Total protein was extracted from frozen samples using Radio-Immunoprecipitation Assay Lysis Buffer, and the total protein concentration was measured using the Bicinchoninic Acid Protein Assay Kit (Bio-Rad, Hercules, CA, USA). Proteins were separated by sodium dodecyl sulfate–polyacrylamide gel electrophoresis (SDS-PAGE) and then electro-transferred onto a polyvinylidene difluoride (PVDF) membrane (Bio-Rad). The blotted membranes were blocked in 5% skim milk diluted in phosphate buffer solution supplemented with 0.1% Tween (PBST) for 1 h. After blocking the macromolecular antigen, the blotted membranes were incubated with anti-rabbit PTK6 antibody (1:1000 dilution; Proteintech, Wuhan, Hubei, China) followed by horseradish peroxidase (HRP)-conjugated secondary antibody (1:2000 dilution; Cell Signaling Technologies, Danvers, MA, USA) for 1 h. GAPDH protein (1:2000 dilution; Proteintech) was used as a loading control.
Paraffin-embedded cervical squamous cell cancer specimens were cut into 5-mm thick sections and then dewaxed with xylene.
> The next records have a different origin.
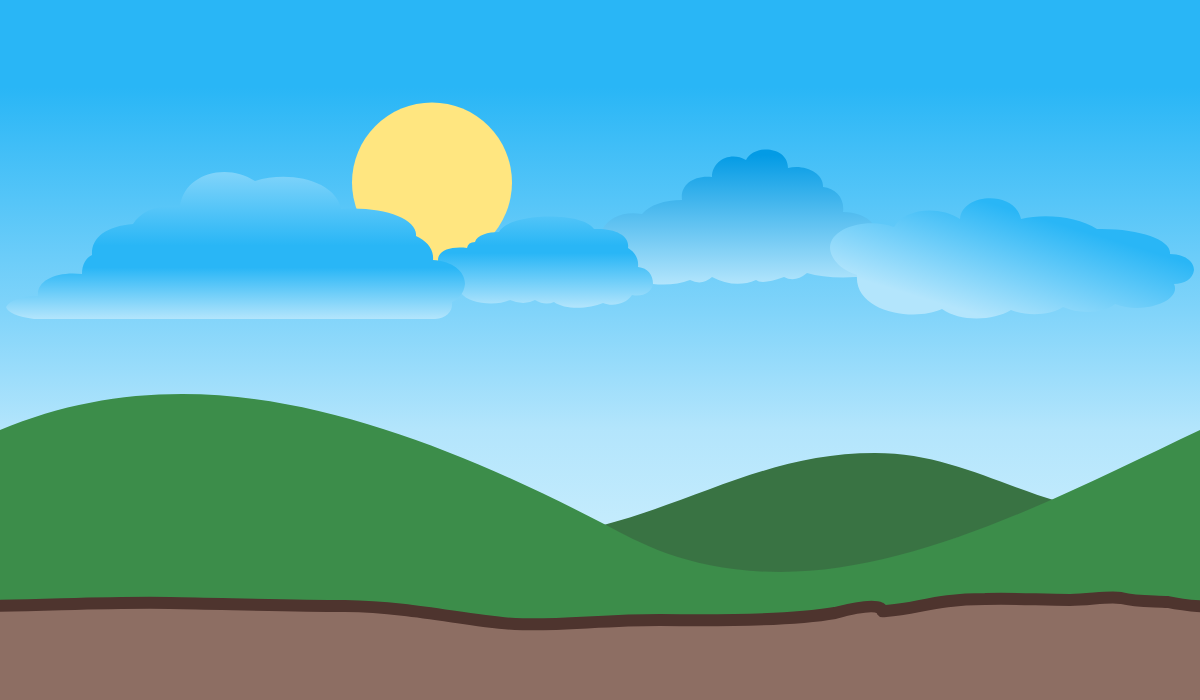
<!DOCTYPE html>
<html lang="en">
<head>
<meta charset="utf-8">
<title>Sunny hills</title>
<style>
  :root {
    --sky-high: #29b6f6;
    --sky-mid: #81d4fa;
    --sky-low: #b3e5fc;
    --sky-horizon: #c5ecfd;
    --cloud-deep: #039be5;
    --sun: #ffe680;
    --hill-far: #397343;
    --hill-near: #3c8d4a;
    --soil-edge: #4e342e;
    --soil: #8d6e63;
  }
  html, body { margin: 0; overflow: hidden; }
  .landscape { display: block; width: 1200px; height: 700px; }
  .high { stop-color: var(--sky-high); }
  .mid { stop-color: var(--sky-mid); }
  .low { stop-color: var(--sky-low); }
  .horizon { stop-color: var(--sky-horizon); }
  .deep { stop-color: var(--cloud-deep); }
  .sun { fill: var(--sun); }
  .hill-far { fill: var(--hill-far); }
  .hill-near { fill: var(--hill-near); }
  .soil { fill: var(--soil); }
  .soil-edge { fill: none; stroke: var(--soil-edge); stroke-width: 12; stroke-linejoin: round; }
</style>
</head>
<body>
<svg class="landscape" viewBox="0 0 1200 700" role="img" aria-label="Green hills under a blue sky with sun and clouds">
  <defs>
    <linearGradient id="sky" gradientUnits="userSpaceOnUse" x1="0" y1="0" x2="0" y2="530">
      <stop class="high" offset=".165"/>
      <stop class="mid" offset=".59"/>
      <stop class="low" offset=".81"/>
      <stop class="horizon" offset="1"/>
    </linearGradient>
    <linearGradient id="cloud-left-fill" gradientUnits="userSpaceOnUse" x1="0" y1="172" x2="0" y2="319">
      <stop class="mid" offset="0"/>
      <stop class="high" offset=".5"/>
      <stop class="high" offset=".65"/>
      <stop class="low" offset="1"/>
    </linearGradient>
    <linearGradient id="cloud-small-fill" gradientUnits="userSpaceOnUse" x1="0" y1="210" x2="0" y2="308">
      <stop stop-color="#5ac7f8" offset="0"/>
      <stop class="high" offset=".36"/>
      <stop class="high" offset=".44"/>
      <stop class="low" offset="1"/>
    </linearGradient>
    <linearGradient id="cloud-tall-fill" gradientUnits="userSpaceOnUse" x1="0" y1="155" x2="0" y2="285">
      <stop class="deep" offset="0"/>
      <stop class="low" offset="1"/>
    </linearGradient>
    <linearGradient id="cloud-right-fill" gradientUnits="userSpaceOnUse" x1="1020" y1="212" x2="988" y2="318">
      <stop class="high" offset="0"/>
      <stop class="low" offset="1"/>
    </linearGradient>
  </defs>

  <rect id="sky-area" width="1200" height="700" fill="url(#sky)"/>
  <circle class="sun" cx="432" cy="182.500" r="80"/>

  <g id="clouds">
    <path id="cloud-tall" fill="url(#cloud-tall-fill)" d="M602 230C609 217 624 211 642 214C650 205 664 200 682 200C680 186 692 175 712 177C712 161 730 151 746 160C754 144 788 146 788 168C806 164 824 174 823 187C836 188 845 199 843 212C855 212 867 216 873 224L890 240L870 276Q830 280 807 273Q795 283 784 277Q762 285 756 280Q735 289 712 277Q702 286 690 280Q674 286 653 284L610 260Z"/>
    <path id="cloud-small" fill="url(#cloud-small-fill)" d="M438 260C438 250 452 246 467 248Q468 242 475 242C477 235 488 232 499 232C508 213 582 211 594 229C616 228 630 236 628 248C635 252 639 259 638 267C648 268 653 275 653 284C651 293 643 297 632 295C626 304 613 307 603 303C589 309 565 310 554 302Q545 306 535 300Q524 306 510 300C494 307 468 303 461 293L440 280Z"/>
    <path id="cloud-left" fill="url(#cloud-left-fill)" d="M34 319C18 317 7 312 6 307C10 300 22 296 38 296C36 281 56 271 82 274C82 264 86 258 92 255C91 238 106 226 133 224C140 212 157 204 180 206C184 174 226 162 255 181C290 170 336 181 341 209C383 206 418 219 416 236C427 241 434 249 433 260C452 261 465 271 465 284C464 293 459 299 452 302C453 311 447 318 435 319Z"/>
    <path id="cloud-right" fill="url(#cloud-right-fill)" d="M857 275C841 270 830 259 830 247C831 228 866 217 894 227C904 209 938 205 960 219C962 193 1015 190 1021 219C1046 213 1078 217 1097 229C1139 228 1172 240 1170 254C1184 254 1194 261 1194 270C1193 279 1184 284 1174 284C1182 301 1143 315 1115 304C1103 314 1078 314 1063 307C1050 316 1025 316 1011 310C993 321 960 322 942 309C914 322 854 312 857 275Z"/>
  </g>

  <g id="hills">
    <path class="hill-far" d="M600 526C700 500 771 453 875 453C945 453 995 483 1060 502L1000 600H640Z"/>
    <path class="hill-near" d="M0 430C60 405 120 394 182 394C325 394 473 456 606 525C640 543 691 572 781 572C918 572 1069 492 1200 430V640H0Z"/>
  </g>

  <g id="ground">
    <path class="soil" d="M-10 606C60 605 110 602 170 603S290 606 345 606C415 607 465 621 515 624C560 626 600 620 660 620C730 621 795 620 835 613C850 609 872 604 880 608C885 611 879 612 886 611C918 609 935 599 985 599C1015 598 1040 600 1070 600C1090 600 1107 596 1121 598C1137 602 1152 601 1168 602C1182 605 1192 606 1210 607V710H-10Z"/>
    <path class="soil-edge" d="M-10 606C60 605 110 602 170 603S290 606 345 606C415 607 465 621 515 624C560 626 600 620 660 620C730 621 795 620 835 613C850 609 872 604 880 608C885 611 879 612 886 611C918 609 935 599 985 599C1015 598 1040 600 1070 600C1090 600 1107 596 1121 598C1137 602 1152 601 1168 602C1182 605 1192 606 1210 607"/>
  </g>
</svg>
</body>
</html>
After rehydration in gradient alcohol solutions, these sections were submerged in ethylene diamine tetraacetic acid (EDTA) buffer and microwaved in a cooker at high pressure for 12 min followed by low pressure for 13 min for antigen retrieval. To quench endogenous peroxidase and non-specific binding, these sections were incubated in 3% hydrogen peroxide for 10 min followed by submergence in fetal bovine serum for 30 min at room temperature. The tissue sections were incubated with anti-PTK6 antibody (1:500 dilution) at 4 °C overnight followed by HRP-conjugated secondary antibody after washing with phosphate-buffered saline (PBS) five times (5 min each time). Subsequently, the visualization signal was developed with diaminobenzidine tetrahydrochloride (DAB) for 1 min and counterstained with hematoxylin.
The results of immunohistochemical (IHC) staining were scored independently by two pathologists regardless of patients’ clinical features. The IHC score was determined by both staining intensity and proportion of positively stained cancer cells. Intensity of staining score was categorized as 0, no staining; 1, weak staining; 2, moderate staining; and 3, strong staining. The percentage of stained tumor cell was scored as 0, <10%; 1, ≥10% to <25%; 2, ≥25% to <50%; 3, ≥50% to <75%; and 4, ≥75%. The final immunoreactivity score (IRS) was the product of staining intensity score and percentage score and ranged from 0 to 12. Cut-off values for PTK6 expression were based on the median of all products. An optimal cut-off value was determined as follows: ≤6 indicates low PTK6 expression, and >6 indicates high PTK6 expression.
Statistical Product and Service Solutions (SPSS) software package (version 17.0, SPSS Inc., Chicago, IL, USA) was used to perform statistical analysis. The Chi square test or Fisher’s exact test was used to determine the relationship between PTK6 expression levels and the clinicopathologic features of patients with cervical squamous cell cancer. Patients were followed up by either outpatient visit or telephone survey before January 31, 2015, and recurrence was diagnosed based on clinical and laboratory assessments. The overall survival (OS) of patients was defined as the time from initial surgery until the date of death or the last follow-up. The progression-free survival (PFS) of patients was determined as the time from initial surgery to recurrence or progression. Kaplan–Meier analysis was employed to plot survival curves, and the log-rank test was used to compare the differences between the survival curves. The prognostic effects of clinicopathologic variables were identified by univariate and multivariate Cox proportional hazards regression analysis. A P < 0.05 was considered statistically significant.